Definitions of Collecting Levels
The Library of Congress employs collecting level definitions developed by the Research Libraries Group (RLG) and later adopted by the Association of Research Libraries. The definitions describe five collecting levels and are as follows:
Comprehensive Level: A collection in which a library endeavors, so far as is reasonably possible, to include all significant works of recorded knowledge (publications, manuscripts, and other forms), in all applicable languages, for a necessarily defined and limited field. This level of collecting intensity is one that maintains a "special collection"; the aim, if not the achievement, is exhaustiveness. Older material is retained for historical research.
Research Level: A collection that includes the major published source materials required for dissertations and independent research, including materials containing research reporting, new findings, scientific experimental results and other information useful to researchers. It is intended to include all important reference works and a wide selection of specialized monographs, as well as a very extensive collection of journals and major indexing and abstracting services in the field. Older material is retained for historical research. A sampling of special format materials (such as graphic and moving images) are collected that complement print materials.
Instructional Support Level: A collection that is adequate to support undergraduate and MOST graduate instruction, or sustained independent study; that is, adequate to maintain knowledge of a subject required for limited or generalized purposes, of less than research intensity. It includes a wide range of basic monographs, complete collections of the works of more important writers, selections from the works of secondary writers, a selection of representative journals and the reference tools and fundamental bibliographical apparatus pertaining to the subject.

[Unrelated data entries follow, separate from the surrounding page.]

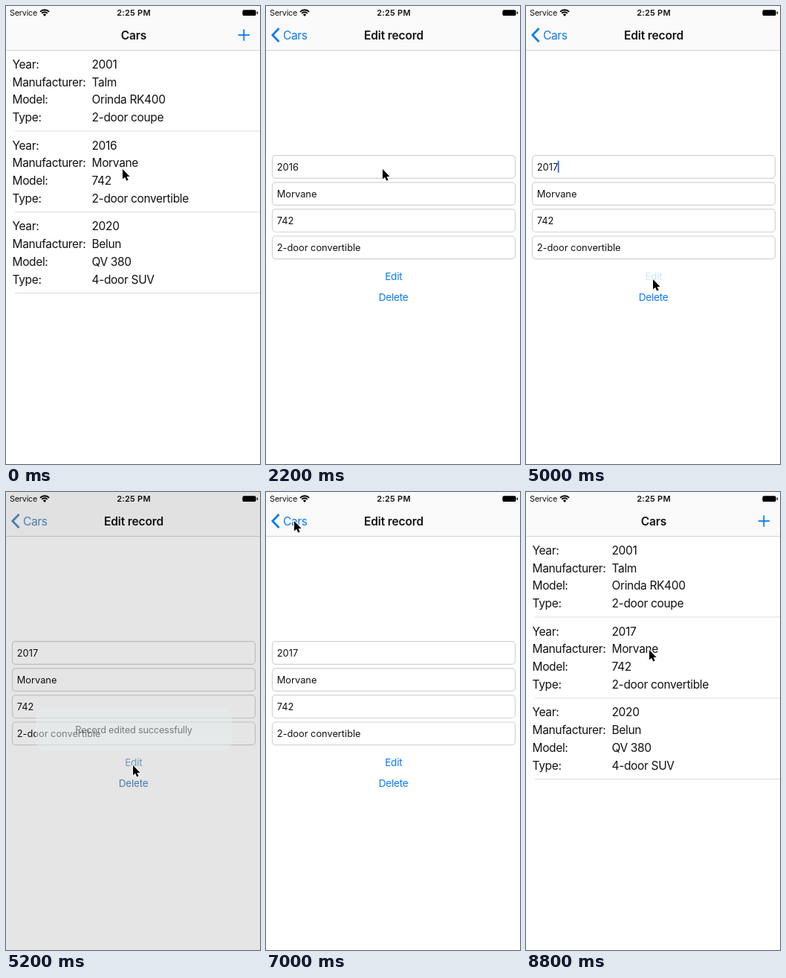
Write an HTML page with a canvas that moves like this. It is 342x615 px and loops after 9100 ms.

```html
<!DOCTYPE html>
<html lang="en">
<head>
<meta charset="utf-8">
<title>Edit record</title>
<style>
  html, body { margin: 0; width: 100%; height: 100%; overflow: hidden; background: #fff; }
  canvas { display: block; width: 342px; height: 615px; }
</style>
</head>
<body>
<canvas id="stage"></canvas>
<script>
const W = 342, H = 615, LOOP = 9100, STEP = 100;
const NAV = 60, TEAR = 264;
const canvas = document.getElementById('stage');
const ctx = canvas.getContext('2d');
const dpr = window.devicePixelRatio || 1;
canvas.width = W * dpr;
canvas.height = H * dpr;

const LABELS = ['Year:', 'Manufacturer:', 'Model:', 'Type:'];
const CARS = [
  ['2001', 'Talm', 'Orinda RK400', '2-door coupe'],
  ['2016', 'Morvane', '742', '2-door convertible'],
  ['2020', 'Belun', 'QV 380', '4-door SUV']
];

// time, x, y
const POINTER = [
  [0, 157, 219], [4000, 157, 219], [4500, 171, 367], [6400, 171, 367],
  [6900, 38, 39], [7300, 38, 39], [8000, 162, 165], [8500, 162, 165], [8800, 166, 212]
];

// size, weight, tracking in em
const FONT = {
  row: [15.5, 400, -0.022],
  title: [15.5, 600, -0.009],
  field: [12.8, 400, 0],
  button: [13.6, 400, -0.018],
  status: [10.8, 400, -0.02],
  clock: [11, 600, 0.02],
  alert: [12, 400, -0.015]
};

const clamp = v => Math.max(0, Math.min(1, v));
const ramp = (t, a, b) => clamp((t - a) / (b - a));
const lerp = (a, b, k) => a + (b - a) * k;
const ease = k => k * k * (3 - 2 * k);
const settle = ms => ms <= 0 ? 0 : 1 - Math.exp(-0.0142 * ms);

function tint(grey) {
  const c = [10, 124, 245].map(v => Math.round(lerp(v, 152, grey)));
  return `rgb(${c})`;
}

function text(str, x, cy, style, color = '#111', align = 'left', alpha = 1) {
  const [size, weight, track] = FONT[style];
  ctx.save();
  ctx.globalAlpha *= alpha;
  ctx.font = `${weight} ${size}px Inter, sans-serif`;
  ctx.letterSpacing = `${size * track}px`;
  ctx.textAlign = align;
  ctx.fillStyle = color;
  ctx.fillText(str, x, cy + size * 0.36);
  const width = ctx.measureText(str).width;
  ctx.restore();
  return width;
}

function rect(x, y, w, h, color) {
  ctx.fillStyle = color;
  ctx.fillRect(x, y, w, h);
}

function roundRect(x, y, w, h, r) {
  ctx.beginPath();
  ctx.roundRect(x, y, w, h, r);
}

function line(points, color, width) {
  ctx.beginPath();
  points.forEach(([x, y]) => ctx.lineTo(x, y));
  ctx.strokeStyle = color;
  ctx.lineWidth = width;
  ctx.stroke();
}

function drawList(s) {
  CARS.forEach((car, i) => {
    const top = NAV + i * 108.8;
    if (i === 1 && s.selected) rect(0, top - 0.5, W, 108.8, '#d2d2d5');
    car.forEach((value, j) => {
      const cy = top + 18.3 + j * 23.7;
      text(LABELS[j], 8.5, cy, 'row');
      text(i === 1 && j === 0 ? s.listYear : value, 115.5, cy, 'row');
    });
    rect(12, top + 107.4, W - 12, 1, '#dcdcde');
  });
}

function drawForm(s) {
  rect(0, 0, W, H, '#fff');
  [s.year, ...CARS[1].slice(1)].forEach((value, i) => {
    const y = 200.7 + i * 36.1;
    roundRect(8.5, y, 327, 30.6, 4.5);
    ctx.strokeStyle = '#d2d2d2';
    ctx.lineWidth = 1.2;
    ctx.stroke();
    const width = text(value, 14.8, y + 15.2, 'field');
    if (i === 0 && s.caret) {
      ctx.globalAlpha = s.caret;
      rect(14.4 + width, y + 7, 1.8, 16, '#3569dc');
      ctx.globalAlpha = 1;
    }
  });
  text('Edit', 171.8, 363.5, 'button', s.tint, 'center', s.editAlpha);
  text('Delete', 171.6, 391, 'button', s.tint, 'center');
}

function drawPages(s, p, y0, y1) {
  ctx.save();
  ctx.beginPath();
  ctx.rect(0, y0, W, y1 - y0);
  ctx.clip();
  rect(0, y0, W, y1 - y0, '#fff');
  if (p < 0.999) {
    ctx.save();
    ctx.translate(-0.3 * W * p, 0);
    drawList(s);
    ctx.restore();
    rect(0, 0, W, H, `rgba(0,0,0,${0.1 * p})`);
  }
  if (p > 0) {
    ctx.translate(W * (1 - p), 0);
    drawForm(s);
  }
  ctx.restore();
}

function drawStatus() {
  text('Service', 5, 9.5, 'status');
  text('2:25 PM', 172, 9.5, 'clock', '#111', 'center');
  ctx.strokeStyle = ctx.fillStyle = '#000';
  ctx.lineWidth = 1.9;
  [8.2, 5.2].forEach(r => {
    ctx.beginPath();
    ctx.arc(52, 13.4, r, -Math.PI * 0.76, -Math.PI * 0.24);
    ctx.stroke();
  });
  ctx.beginPath();
  ctx.moveTo(52, 14);
  ctx.arc(52, 13.6, 3, -Math.PI * 0.76, -Math.PI * 0.24);
  ctx.fill();
  roundRect(318.4, 5.2, 18.2, 7.9, 2.2);
  ctx.fill();
  roundRect(337.8, 7.6, 1.3, 3.2, 0.6);
  ctx.fill();
}

function drawNav(s, p) {
  const q = 1 - p;
  rect(0, 0, W, NAV, '#fafafa');
  rect(0, NAV - 1, W, 1, '#d4d4d6');
  drawStatus();
  text('Cars', lerp(172, 39, p), 39, 'title', '#111', 'center', q * q);
  text('Edit record', 172 + 225 * q, 39, 'title', '#111', 'center', p);
  text('Cars', 23 + 133 * q, 39, 'row', s.tint, 'left', p);
  ctx.globalAlpha = p;
  line([[17.5, 30], [8.8, 39], [17.5, 48]], s.tint, 2.7);
  ctx.globalAlpha = q;
  line([[312.6, 39], [328, 39]], s.tint, 1.8);
  line([[320.3, 31.3], [320.3, 46.7]], s.tint, 1.8);
  ctx.globalAlpha = 1;
}

function drawAlert(k, scale) {
  rect(0, 0, W, H, `rgba(0,0,0,${0.2 * k})`);
  ctx.save();
  ctx.globalAlpha = k;
  ctx.translate(172, 318);
  ctx.scale(scale, scale);
  roundRect(-124.5, -27.3, 249, 54.6, 12);
  ctx.fillStyle = '#e8eeef';
  ctx.fill();
  text('Record edited successfully', 0, 1, 'alert', '#111', 'center');
  ctx.restore();
}

function drawPointer(t) {
  const n = POINTER.findIndex(k => k[0] > t);
  const b = POINTER[n < 0 ? POINTER.length - 1 : n];
  const a = n < 0 ? b : POINTER[n - 1];
  const k = n < 0 ? 0 : ease(ramp(t, a[0], b[0]));
  ctx.save();
  ctx.translate(lerp(a[1], b[1], k), lerp(a[2], b[2], k));
  ctx.beginPath();
  [[0, 0], [0, 13.6], [3.1, 10.8], [5.2, 15.6], [7.6, 14.6], [5.5, 9.9], [9.6, 9.9]]
    .forEach(([x, y]) => ctx.lineTo(x, y));
  ctx.closePath();
  ctx.strokeStyle = '#fff';
  ctx.lineWidth = 1.8;
  ctx.lineJoin = 'round';
  ctx.stroke();
  ctx.fillStyle = '#000';
  ctx.fill();
  ctx.restore();
}

function draw(t) {
  const push = lag => settle(t - 1200 - lag) * (1 - settle(t - 7100));
  const shown = ramp(t, 5050, 5350);
  const alert = ease(shown) * (1 - ease(ramp(t, 6200, 6600)));
  const state = {
    selected: t >= 1200 && t < 5000,
    listYear: t < 5000 ? '2016' : '2017',
    year: t < 3500 ? '2016' : t < 3700 ? '201' : '2017',
    caret: t < 5100 ? ramp(t, 2800, 3000) : 0,
    editAlpha: t < 4900 ? 1 : lerp(0.2, 1, ramp(t, 5000, 5300)),
    tint: tint(alert)
  };
  ctx.setTransform(dpr, 0, 0, dpr, 0, 0);
  // the upper part of the screen refreshes slightly late
  drawPages(state, push(19), NAV, TEAR);
  drawPages(state, push(0), TEAR, H);
  drawNav(state, push(10));
  if (alert > 0) drawAlert(alert, lerp(1.12, 1, ease(shown)));
  drawPointer(t);
}

function tick() {
  const step = Math.floor(performance.now() / STEP + 0.1);
  draw(step * STEP % LOOP);
  requestAnimationFrame(tick);
}
tick();
</script>
</body>
</html>
```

Basic Information Level: A collection of up-to-date general materials that serves to introduce and define a subject and to indicate the varieties of information elsewhere. It may include dictionaries, encyclopedias, selected textbooks, surveys, histories, directories, bibliographies, handbooks and a few major periodicals, in the minimum number that will serve the purpose. A basic information collection is not sufficiently intensive to support any courses or independent study in the area involved.
Out of Scope: The library does not collect in this area.